For several homeless people in the Westchester and Venice areas, the new year is starting off with the prospect of a new home.
Community members are touting the recent efforts of People Assisting the Homeless (PATH) and Los Angeles Councilman Bill Rosendahl’s program known as Roadmap to Housing for doing just that – moving people into housing. Thanks to the work of PATH outreach workers and others involved in Roadmap to Housing, several homeless individuals, most of whom were living in their vehicles in Westchester and Venice, as well as some sleeping outside are transitioning into permanent housing in the area.
The program, which is administered by PATH and is primarily focused on moving people living in vehicles on the Westside into housing, has secured housing for approximately 30 participants since its implementation last year, Rosendahl said.
The recent housing acquisition for men and women living in Westchester Park comes as an emergency winter shelter program opened early to provide temporary relief for the homeless on the Westside.
Rosendahl said he is thrilled with the success that the Roadmap to Housing program has seen so far.
“I couldn’t be more delighted that PATH has been able to put approximately 30 people into permanent housing, and we will look to move forward with it,” the councilman said.
“It shows that the Westchester and Venice communities are united on the issue of homelessness and are able to go forward to make something happen.”
PATH representatives provided an update of recent efforts to help the homeless at Westchester Park at a meeting of the Neighborhood Council of Westchester-Playa Jan. 3.
According to a PATH report, the organization has recently been able to find housing for three individuals who have been living in their vehicles at the Westchester Recreation Center parking lot, as well as a man and two women who have been sleeping outside in the park. Of the non-vehicular homeless, one is described as a vulnerable older woman who has temporarily moved into a Westside shelter. Another is described as a chronically homeless older man who is in poor health and has been assisted in finding low cost market rate housing on Venice Boulevard.
In Venice, PATH secured housing in the West Los Angeles area for a man who was living in his van for nearly eight years, as well as for a homeless couple who are now renting a small house, according to the report.
The PATH report noted that several other homeless individuals in the Westchester area, who are willing to work toward permanent housing and are being actively case managed, are expected to be housed within the next few months.
Booker Pearson, chair of the neighborhood council’s Homeless and Vehicular Living Committee who has been actively involved in the park’s homeless issues, said that finding housing for those struggling with homelessness “was always the goal.”
“It’s about getting these people who want to move forward with their lives into housing. This gives them a path to do it and a lot of them are taking it,” Pearson said of the program.
“I think it’s a huge multiplier for the community and for the people who are getting off the street.”

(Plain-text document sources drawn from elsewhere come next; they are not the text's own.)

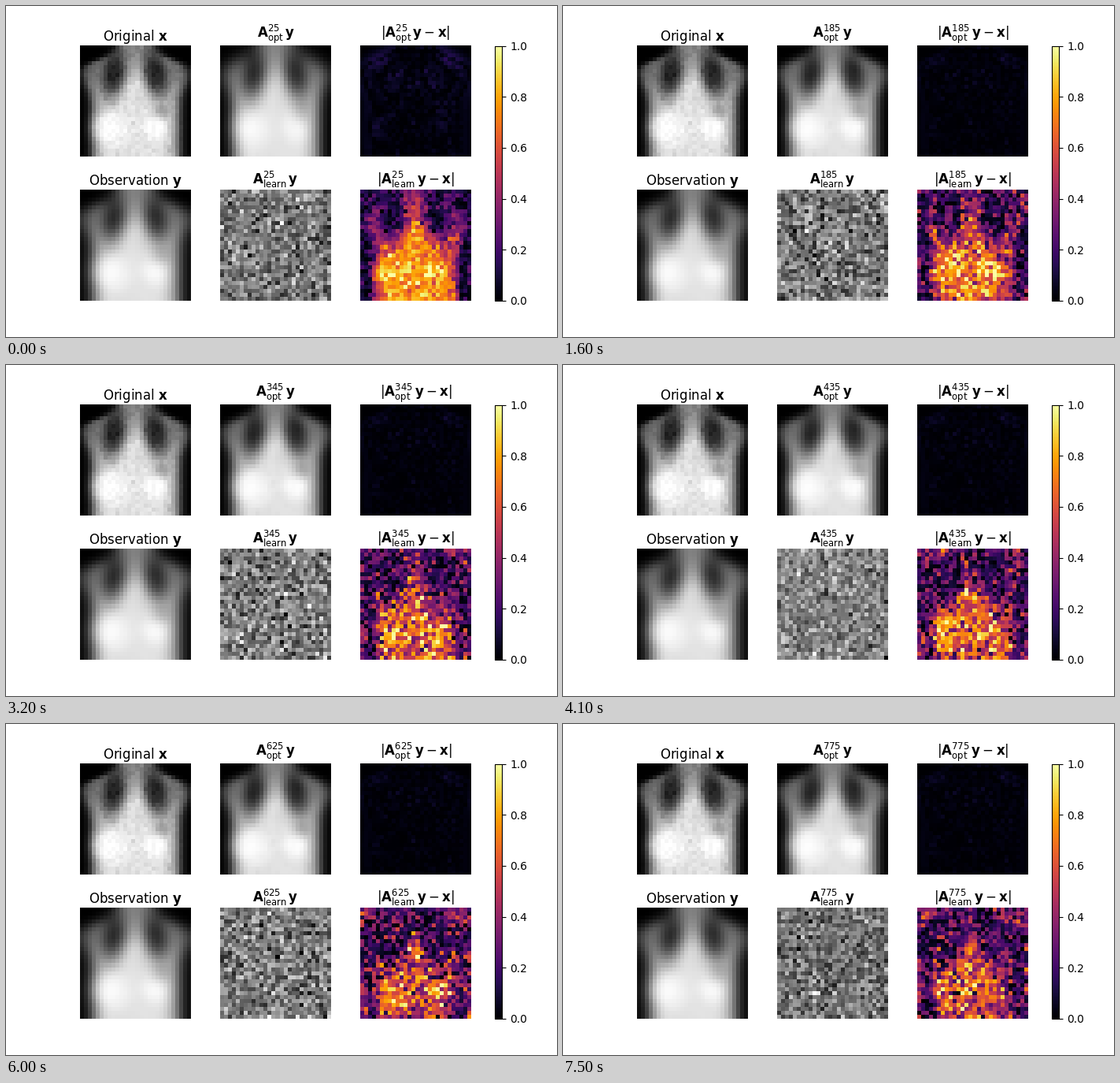
These frames come from a looping animation (700 by 420 pixels, 7600 ms). A matplotlib script:

```python
import matplotlib.pyplot as plt
import numpy as np
from matplotlib.animation import FuncAnimation

W, H, DPI = 700, 420, 100
FRAMES, STEP_MS = 76, 100
N = 28
SIDE = 140.6
LEFT, TOP = 94.2, 50.4
COL_GAP, ROW_GAP = 178, 182.8

r, c = np.mgrid[0:N, 0:N].astype(float)


def ramp(t):
    return 1 / (1 + np.exp(-t))


def blob(cx, cy, rx, ry):
    d = ((c - cx) / rx) ** 2 + ((r - cy) / ry) ** 2
    return np.exp(-d ** 1.5)


def blur(img, sv, sh):
    i = np.arange(N)

    def kernel(s):
        k = np.exp(-0.5 * ((i[:, None] - i) / s) ** 2)
        return k / k.sum(axis=1, keepdims=True)

    return kernel(sv) @ img @ kernel(sh).T


def chest():
    """Soft-gradient torso on a coarse grid."""
    mid = 13.6
    off = np.abs(c - mid)
    half = 4.5 + 9 * ramp((r - 3) / 0.9) - 2.6 * ramp((r - 10) / 1.5)
    body = ramp((half - off) / 0.7)
    spine = np.exp(-(off / 2.6) ** 2)
    img = 0.5 + 0.38 * ramp((r - 10 + 4.5 * spine) / 1.8)
    img *= body * (1 - 0.2 * ramp((off - 8.5) / 0.8))
    depth = 0.8 - 0.35 * ramp((r - 10.5) / 1.5)
    spread = 5.2 + 0.13 * (r - 6)
    for side in (-1, 1):
        img *= 1 - depth * blob(mid - 0.3 + side * spread, 7.5, 3, 6.6)
    img *= 1 - 0.25 * blob(20, 16.5, 2, 2)
    for cx, size in ((7.2, 4.3), (18.4, 3.2)):
        img += (1 - img) * blob(cx, 20.3, size, size)
    grain = np.random.default_rng(4).normal(0, 0.022, img.shape)
    return np.clip(img + grain * body, 0, 1)


x = chest()
y = blur(x, 1.25, 1.15)


def restored(n):
    rest = np.exp(-(n - 25) / 30)
    return blur(x, 0.75 + 1.05 * rest, 0.7 + 0.15 * rest)


def learned(n):
    mean = 0.40 - 0.28 * np.exp(-(n - 25) / 450)
    std = 0.205 - 0.10 * np.exp(-(n - 25) / 120)
    return np.random.default_rng(n).normal(mean, std, x.shape)


def op(name, n):
    return rf"\mathbf{{A}}_{{\mathrm{{{name}}}}}^{{{n}}}\,\mathbf{{y}}"


fig = plt.figure(figsize=(W / DPI, H / DPI), dpi=DPI, facecolor="white")


def add_axes(left, top, w, h):
    return fig.add_axes([left / W, 1 - (top + h) / H, w / W, h / H])


def title(ax, text):
    ax.set_title(text, fontsize=12, va="bottom", pad=0)


def panel(row, col, img, cmap="gray"):
    ax = add_axes(LEFT + col * COL_GAP, TOP + row * ROW_GAP, SIDE, SIDE)
    ax.axis("off")
    im = ax.imshow(img, cmap=cmap, vmin=0, vmax=1, interpolation="nearest")
    return ax, im


rows = []
for row, (label, still, name, solve) in enumerate((
        (r"Original $\mathbf{x}$", x, "opt", restored),
        (r"Observation $\mathbf{y}$", y, "learn", learned))):
    title(panel(row, 0, still)[0], label)
    rows.append((name, solve, panel(row, 1, x), panel(row, 2, x, "inferno")))

cax = add_axes(621, 50.6, 9.24, 323.2)
fig.colorbar(rows[0][3][1], cax=cax)


def update(i):
    n = 25 + 10 * i
    for name, solve, (ax, im), (err_ax, err) in rows:
        est = solve(n)
        im.set_data(est)
        if name == "learn":
            im.set_clim(est.min(), est.max())
        err.set_data(np.abs(est - x))
        title(ax, f"${op(name, n)}$")
        title(err_ax, rf"$|{op(name, n)} - \mathbf{{x}}|$")
    return []


anim = FuncAnimation(fig, update, frames=FRAMES, interval=STEP_MS,
                     repeat=True, repeat_delay=0, init_func=lambda: update(0))
plt.show()
```
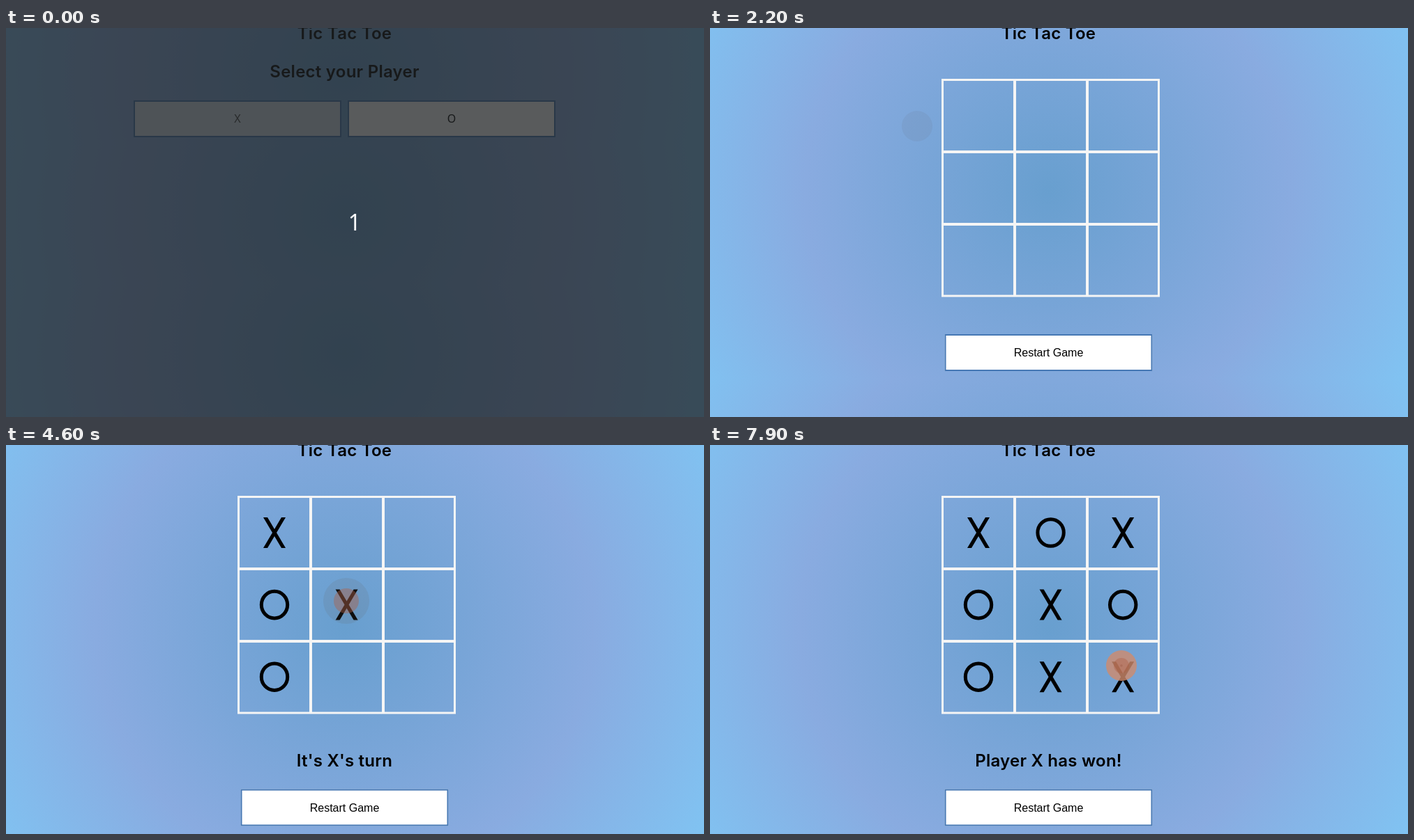
An HTML page with a canvas that plays this animation: 1001 px wide and 559 px high, repeating every 8 s.

```html
<!DOCTYPE html>
<html lang="en">
<head>
<meta charset="utf-8">
<title>Tic Tac Toe</title>
<style>
html, body { margin: 0; width: 100%; height: 100%; overflow: hidden; }
canvas { display: block; }
</style>
</head>
<body>
<canvas id="stage" width="1001" height="559"></canvas>
<script>
const ctx = document.getElementById('stage').getContext('2d');
const LOOP = 8000, STEP = 100, CENTER = 485.5;
const HEADING = '600 24px Inter, sans-serif';
const SANS = '16px "Noto Sans", sans-serif';
const ARIAL = '16px "Liberation Sans", Arial, sans-serif';

// Each tap places the listed marks: [symbol, column, row]
const taps = [
  { at: 1100, x: 297, y: 141, marks: [] },
  { at: 2580, x: 397, y: 131, marks: [['X', 0, 0], ['O', 0, 2]] },
  { at: 3700, x: 488, y: 224, marks: [['X', 1, 1], ['O', 0, 1]] },
  { at: 5060, x: 512, y: 316, marks: [['X', 1, 2], ['O', 1, 0]] },
  { at: 6400, x: 578, y: 150, marks: [['X', 2, 0], ['O', 2, 1]] },
  { at: 7600, x: 590, y: 317, marks: [['X', 2, 2]] }
];

// Tap animation curves as [age, value] points
const outerRadius = [[0, 9], [100, 11], [200, 16], [300, 22], [420, 31], [600, 39], [800, 37], [900, 33], [1000, 28], [1150, 19]];
const outerAlpha = [[0, .9], [200, .85], [300, .8], [420, .65], [600, .45], [900, .15], [1040, .22], [1150, 0]];
const middleRadius = [[0, 0], [200, 6], [300, 11], [420, 17], [600, 21], [900, 18], [1030, 0]];
const coreRadius = [[250, 0], [420, 6], [550, 9], [800, 0]];

function sample(points, t) {
  const i = points.findIndex(p => p[0] > t);
  if (i === 0) return points[0][1];
  if (i < 0) return points[points.length - 1][1];
  const [t0, a] = points[i - 1], [t1, b] = points[i];
  return a + (b - a) * (t - t0) / (t1 - t0);
}

function text(str, x, y, font, color = '#000', spacing = '0px') {
  ctx.font = font;
  ctx.letterSpacing = spacing;
  ctx.fillStyle = color;
  ctx.textAlign = 'center';
  ctx.fillText(str, x, y);
}

const heading = (str, y) => text(str, CENTER, y, HEADING, '#000', '0.25px');

function button(x, y, label, font, fill = '#fff', color = '#000') {
  ctx.fillStyle = fill;
  ctx.fillRect(x, y, 298, 53);
  ctx.strokeStyle = '#4678b4';
  ctx.lineWidth = 2;
  ctx.strokeRect(x + 1, y + 1, 296, 51);
  text(label, x + 149, y + 32, font, color);
}

// The page gradient repeats vertically with the page height
function background(height) {
  const radius = Math.hypot(516, height / 2);
  for (let top = -33; top < 559; top += height) {
    const cy = top + height / 2;
    const g = ctx.createRadialGradient(CENTER, cy, 0, CENTER, cy, radius);
    g.addColorStop(0, '#689fcf');
    g.addColorStop(.6, '#89abe0');
    g.addColorStop(1, '#80c3f2');
    ctx.fillStyle = g;
    ctx.fillRect(0, top, 1001, height);
  }
}

function grid() {
  ctx.strokeStyle = '#f5f5f5';
  ctx.lineWidth = 3;
  ctx.strokeRect(333.5, 74.5, 310, 310.5);
  ctx.fillStyle = '#f5f5f5';
  for (const i of [0, 1]) {
    ctx.fillRect(435 + i * 104, 74, 4, 311);
    ctx.fillRect(333, 176 + i * 104, 311, 4);
  }
}

function mark([symbol, col, row]) {
  const x = 385 + col * 103.6, y = 126 + row * 103.6;
  ctx.fillStyle = ctx.strokeStyle = '#000';
  ctx.lineWidth = 5;
  ctx.beginPath();
  if (symbol === 'O') {
    ctx.ellipse(x, y, 18.7, 19.3, 0, 0, Math.PI * 2);
    ctx.stroke();
    return;
  }
  for (const s of [-1, 1]) {
    ctx.moveTo(x + s * 16, y - 22);
    ctx.lineTo(x + s * 10, y - 22);
    ctx.lineTo(x - s * 16, y + 22);
    ctx.lineTo(x - s * 10, y + 22);
    ctx.closePath();
    ctx.fill();
    ctx.beginPath();
  }
}

function disc(x, y, r, color) {
  ctx.fillStyle = color;
  ctx.beginPath();
  ctx.arc(x, y, r, 0, Math.PI * 2);
  ctx.fill();
}

function ripple({ x, y }, age) {
  const grey = Math.min(1, Math.max(0, (age - 250) / 220));
  const rgb = [[240, 100], [150, 100], [110, 105]].map(([a, b]) => a + (b - a) * grey);
  disc(x, y, sample(outerRadius, age), `rgba(${rgb}, ${sample(outerAlpha, age)})`);
  disc(x, y, sample(middleRadius, age), 'rgba(175, 95, 70, .42)');
  disc(x, y, sample(coreRadius, age), 'rgba(150, 80, 60, .3)');
}

function chooser(t) {
  background(200);
  heading('Tic Tac Toe', 16);
  heading('Select your Player', 71);
  button(183, 104, 'X', SANS, '#d6e2ec', '#444');
  button(490, 104, 'O', SANS);
  if (t < 100) {
    ctx.fillStyle = 'rgba(32, 34, 36, .74)';
    ctx.fillRect(0, 0, 1001, 559);
    text('1', 500, 291, '32px "Noto Sans", sans-serif', '#fff');
  }
}

function game(marks) {
  const started = marks.length > 0;
  background(started ? 591 : 536);
  heading('Tic Tac Toe', 16);
  grid();
  marks.forEach(mark);
  if (started) heading(marks.length === 9 ? 'Player X has won!' : "It's X's turn", 462);
  button(336.5, started ? 494.5 : 440, 'Restart Game', ARIAL);
}

function draw(now) {
  const t = Math.floor(now % LOOP / STEP) * STEP;
  const done = taps.filter(tap => t >= tap.at + 100);
  if (done.length) game(done.flatMap(tap => tap.marks));
  else chooser(t);
  for (const tap of taps) {
    const age = t - tap.at;
    if (age >= 0 && age < 1150) ripple(tap, age);
  }
}

const start = performance.now();
function tick() {
  draw(performance.now() - start);
  requestAnimationFrame(tick);
}
tick();
</script>
</body>
</html>
```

In recent months some residents and representatives of park facilities spoke of ongoing concerns regarding the homeless who sleep outside at the park, including being verbally harassed in the parking lot.
But Pearson noted that due to the efforts of the PATH workers, the Roadmap to Housing and the winter shelter, he has noticed significant improvements with the homeless situation. The number of people living in the park has greatly reduced and there have been no recent complaints of harassment, he said.
While much of the improvements have occurred with just two consistent outreach workers, many of the homeless are seeing the benefits of the program, Pearson said.
“It’s just applying very meager resources to a big problem and you start seeing some payback,” he said.
Rosendahl praised the ability of the PATH employees to convince some of the homeless who may be service resistant that moving into permanent housing is the right step.
“Being able to break through that barrier, give them the confidence and encourage them to be a part of housing in itself is a challenge,” Rosendahl said.
Rudy Salinas, director of community outreach for PATH, said that staff have dedicated many hours to working with the homeless at the park, and to form a trusting relationship with the clients requires perseverance. Although staff members work hard to maintain consistent contact, the success is also attributed to the clients who take the initiative to be a part of the program, he said.
“The work is not ours alone, as the clients themselves do quite a bit of legwork,” Salinas said. “It’s a credit to their strong desire to get housed.”
Once word traveled that PATH was successful in getting some homeless off the street, others who were initially reluctant to the idea began to approach the workers for help, he said.
“It’s been a huge sign that something is working and trust has been established,” he said.
Rosendahl stressed that the housing program will continue to run throughout the year and he will look to expand it to other parts of the county. The councilman also hopes to make strides in the fight against homelessness by opening a year-round shelter on the Westside, where there is currently only a seasonal program.